# [WORK REQUIRED]
Scan the listing below for the string "arrowhead" and copy each line where it turns up.

# [EXERCISE MATERIAL]

━━━━━━━━━━━━━━━━

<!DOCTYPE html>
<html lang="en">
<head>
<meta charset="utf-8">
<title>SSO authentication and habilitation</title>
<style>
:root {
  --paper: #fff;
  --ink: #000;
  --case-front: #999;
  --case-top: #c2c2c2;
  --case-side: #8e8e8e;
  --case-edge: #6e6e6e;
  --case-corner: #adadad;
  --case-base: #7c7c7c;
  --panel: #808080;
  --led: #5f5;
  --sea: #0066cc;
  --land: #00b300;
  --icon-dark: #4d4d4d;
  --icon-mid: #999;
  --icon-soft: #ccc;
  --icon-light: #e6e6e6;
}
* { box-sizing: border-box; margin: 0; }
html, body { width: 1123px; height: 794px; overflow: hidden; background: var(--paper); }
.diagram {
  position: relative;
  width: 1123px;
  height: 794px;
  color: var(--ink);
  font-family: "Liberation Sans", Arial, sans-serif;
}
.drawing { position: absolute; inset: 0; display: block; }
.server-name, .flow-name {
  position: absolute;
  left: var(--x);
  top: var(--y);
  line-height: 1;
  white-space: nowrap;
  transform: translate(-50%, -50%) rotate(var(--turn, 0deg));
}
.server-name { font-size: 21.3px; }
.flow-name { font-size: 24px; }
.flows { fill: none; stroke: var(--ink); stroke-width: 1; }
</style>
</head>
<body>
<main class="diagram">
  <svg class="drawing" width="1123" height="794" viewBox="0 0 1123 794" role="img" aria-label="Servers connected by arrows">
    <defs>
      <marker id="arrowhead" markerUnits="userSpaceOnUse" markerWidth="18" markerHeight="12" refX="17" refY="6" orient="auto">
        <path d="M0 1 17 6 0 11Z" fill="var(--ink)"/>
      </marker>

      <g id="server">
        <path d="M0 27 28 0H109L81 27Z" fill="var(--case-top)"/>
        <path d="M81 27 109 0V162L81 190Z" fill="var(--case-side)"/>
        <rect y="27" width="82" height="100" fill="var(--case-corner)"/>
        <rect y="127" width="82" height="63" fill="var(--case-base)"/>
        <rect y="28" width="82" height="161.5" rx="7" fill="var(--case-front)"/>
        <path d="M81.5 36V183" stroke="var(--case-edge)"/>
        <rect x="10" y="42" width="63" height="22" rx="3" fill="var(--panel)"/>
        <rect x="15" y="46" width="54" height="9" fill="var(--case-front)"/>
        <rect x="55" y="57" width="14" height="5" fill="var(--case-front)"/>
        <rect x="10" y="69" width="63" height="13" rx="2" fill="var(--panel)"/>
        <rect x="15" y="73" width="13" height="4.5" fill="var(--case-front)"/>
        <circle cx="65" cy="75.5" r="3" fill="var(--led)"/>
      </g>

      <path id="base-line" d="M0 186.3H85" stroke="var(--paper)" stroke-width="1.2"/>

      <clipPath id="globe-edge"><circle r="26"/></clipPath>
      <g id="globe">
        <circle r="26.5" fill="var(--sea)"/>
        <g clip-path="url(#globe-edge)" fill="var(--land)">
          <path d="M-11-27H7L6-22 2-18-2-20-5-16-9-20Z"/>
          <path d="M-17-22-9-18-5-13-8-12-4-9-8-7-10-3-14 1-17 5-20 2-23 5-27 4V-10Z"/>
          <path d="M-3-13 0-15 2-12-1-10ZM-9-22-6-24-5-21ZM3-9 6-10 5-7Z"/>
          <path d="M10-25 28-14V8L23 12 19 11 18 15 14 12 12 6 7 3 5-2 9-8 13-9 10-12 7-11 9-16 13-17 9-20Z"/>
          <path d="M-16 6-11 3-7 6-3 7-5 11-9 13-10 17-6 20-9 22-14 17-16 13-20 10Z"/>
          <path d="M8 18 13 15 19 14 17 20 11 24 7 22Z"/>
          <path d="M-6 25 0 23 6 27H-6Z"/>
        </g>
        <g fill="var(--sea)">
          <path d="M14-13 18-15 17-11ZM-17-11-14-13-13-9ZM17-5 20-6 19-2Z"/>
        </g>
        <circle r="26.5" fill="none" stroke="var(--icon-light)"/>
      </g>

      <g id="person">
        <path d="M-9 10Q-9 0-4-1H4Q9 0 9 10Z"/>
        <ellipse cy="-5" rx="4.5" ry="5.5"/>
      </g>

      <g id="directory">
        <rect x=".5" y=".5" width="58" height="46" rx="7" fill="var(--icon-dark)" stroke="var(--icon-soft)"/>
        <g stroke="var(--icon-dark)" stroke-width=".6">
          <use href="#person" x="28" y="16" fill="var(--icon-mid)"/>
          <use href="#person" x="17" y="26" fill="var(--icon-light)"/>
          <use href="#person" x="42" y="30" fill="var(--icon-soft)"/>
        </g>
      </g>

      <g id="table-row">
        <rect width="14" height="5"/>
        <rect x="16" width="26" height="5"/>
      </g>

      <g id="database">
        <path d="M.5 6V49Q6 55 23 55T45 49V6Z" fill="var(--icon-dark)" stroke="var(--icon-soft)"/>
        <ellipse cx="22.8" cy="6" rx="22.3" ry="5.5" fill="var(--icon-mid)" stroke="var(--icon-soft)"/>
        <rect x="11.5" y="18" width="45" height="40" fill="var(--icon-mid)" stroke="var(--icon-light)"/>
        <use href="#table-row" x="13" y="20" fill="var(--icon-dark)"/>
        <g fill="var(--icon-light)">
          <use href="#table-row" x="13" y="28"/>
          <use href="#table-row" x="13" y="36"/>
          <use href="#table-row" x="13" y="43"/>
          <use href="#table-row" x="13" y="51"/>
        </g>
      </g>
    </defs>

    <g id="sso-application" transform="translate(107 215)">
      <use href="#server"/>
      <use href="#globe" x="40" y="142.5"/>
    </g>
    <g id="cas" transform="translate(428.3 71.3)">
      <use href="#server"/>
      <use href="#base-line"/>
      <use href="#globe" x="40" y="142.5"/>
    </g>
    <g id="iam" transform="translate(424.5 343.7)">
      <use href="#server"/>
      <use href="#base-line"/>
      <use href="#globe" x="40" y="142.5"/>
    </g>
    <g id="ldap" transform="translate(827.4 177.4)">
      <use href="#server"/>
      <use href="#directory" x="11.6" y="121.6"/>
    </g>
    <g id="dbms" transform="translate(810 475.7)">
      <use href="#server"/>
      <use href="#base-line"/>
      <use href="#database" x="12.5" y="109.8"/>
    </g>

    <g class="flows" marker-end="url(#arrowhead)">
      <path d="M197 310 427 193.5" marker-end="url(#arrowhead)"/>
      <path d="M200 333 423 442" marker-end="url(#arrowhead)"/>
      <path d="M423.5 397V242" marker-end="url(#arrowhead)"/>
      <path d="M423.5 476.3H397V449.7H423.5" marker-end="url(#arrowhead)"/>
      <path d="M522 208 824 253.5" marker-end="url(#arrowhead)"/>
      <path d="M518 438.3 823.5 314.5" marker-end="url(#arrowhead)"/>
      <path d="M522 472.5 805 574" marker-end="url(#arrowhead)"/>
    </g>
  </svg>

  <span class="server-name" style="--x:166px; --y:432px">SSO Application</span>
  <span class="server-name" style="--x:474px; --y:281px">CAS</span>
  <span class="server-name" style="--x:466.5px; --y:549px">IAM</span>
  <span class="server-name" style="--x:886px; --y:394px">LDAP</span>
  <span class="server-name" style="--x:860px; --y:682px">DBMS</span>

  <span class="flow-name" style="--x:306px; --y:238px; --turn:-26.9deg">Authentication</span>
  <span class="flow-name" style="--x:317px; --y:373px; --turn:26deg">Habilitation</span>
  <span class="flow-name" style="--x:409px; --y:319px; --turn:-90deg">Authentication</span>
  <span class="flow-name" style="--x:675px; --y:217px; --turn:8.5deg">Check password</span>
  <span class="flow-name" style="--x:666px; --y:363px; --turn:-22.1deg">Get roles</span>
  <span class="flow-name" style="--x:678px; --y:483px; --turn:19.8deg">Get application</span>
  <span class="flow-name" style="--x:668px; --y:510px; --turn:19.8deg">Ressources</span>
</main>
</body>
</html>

━━━━━━━━━━━━━━━━

# [RESULT]
      <marker id="arrowhead" markerUnits="userSpaceOnUse" markerWidth="18" markerHeight="12" refX="17" refY="6" orient="auto">
    <g class="flows" marker-end="url(#arrowhead)">
      <path d="M197 310 427 193.5" marker-end="url(#arrowhead)"/>
      <path d="M200 333 423 442" marker-end="url(#arrowhead)"/>
      <path d="M423.5 397V242" marker-end="url(#arrowhead)"/>
      <path d="M423.5 476.3H397V449.7H423.5" marker-end="url(#arrowhead)"/>
      <path d="M522 208 824 253.5" marker-end="url(#arrowhead)"/>
      <path d="M518 438.3 823.5 314.5" marker-end="url(#arrowhead)"/>
      <path d="M522 472.5 805 574" marker-end="url(#arrowhead)"/>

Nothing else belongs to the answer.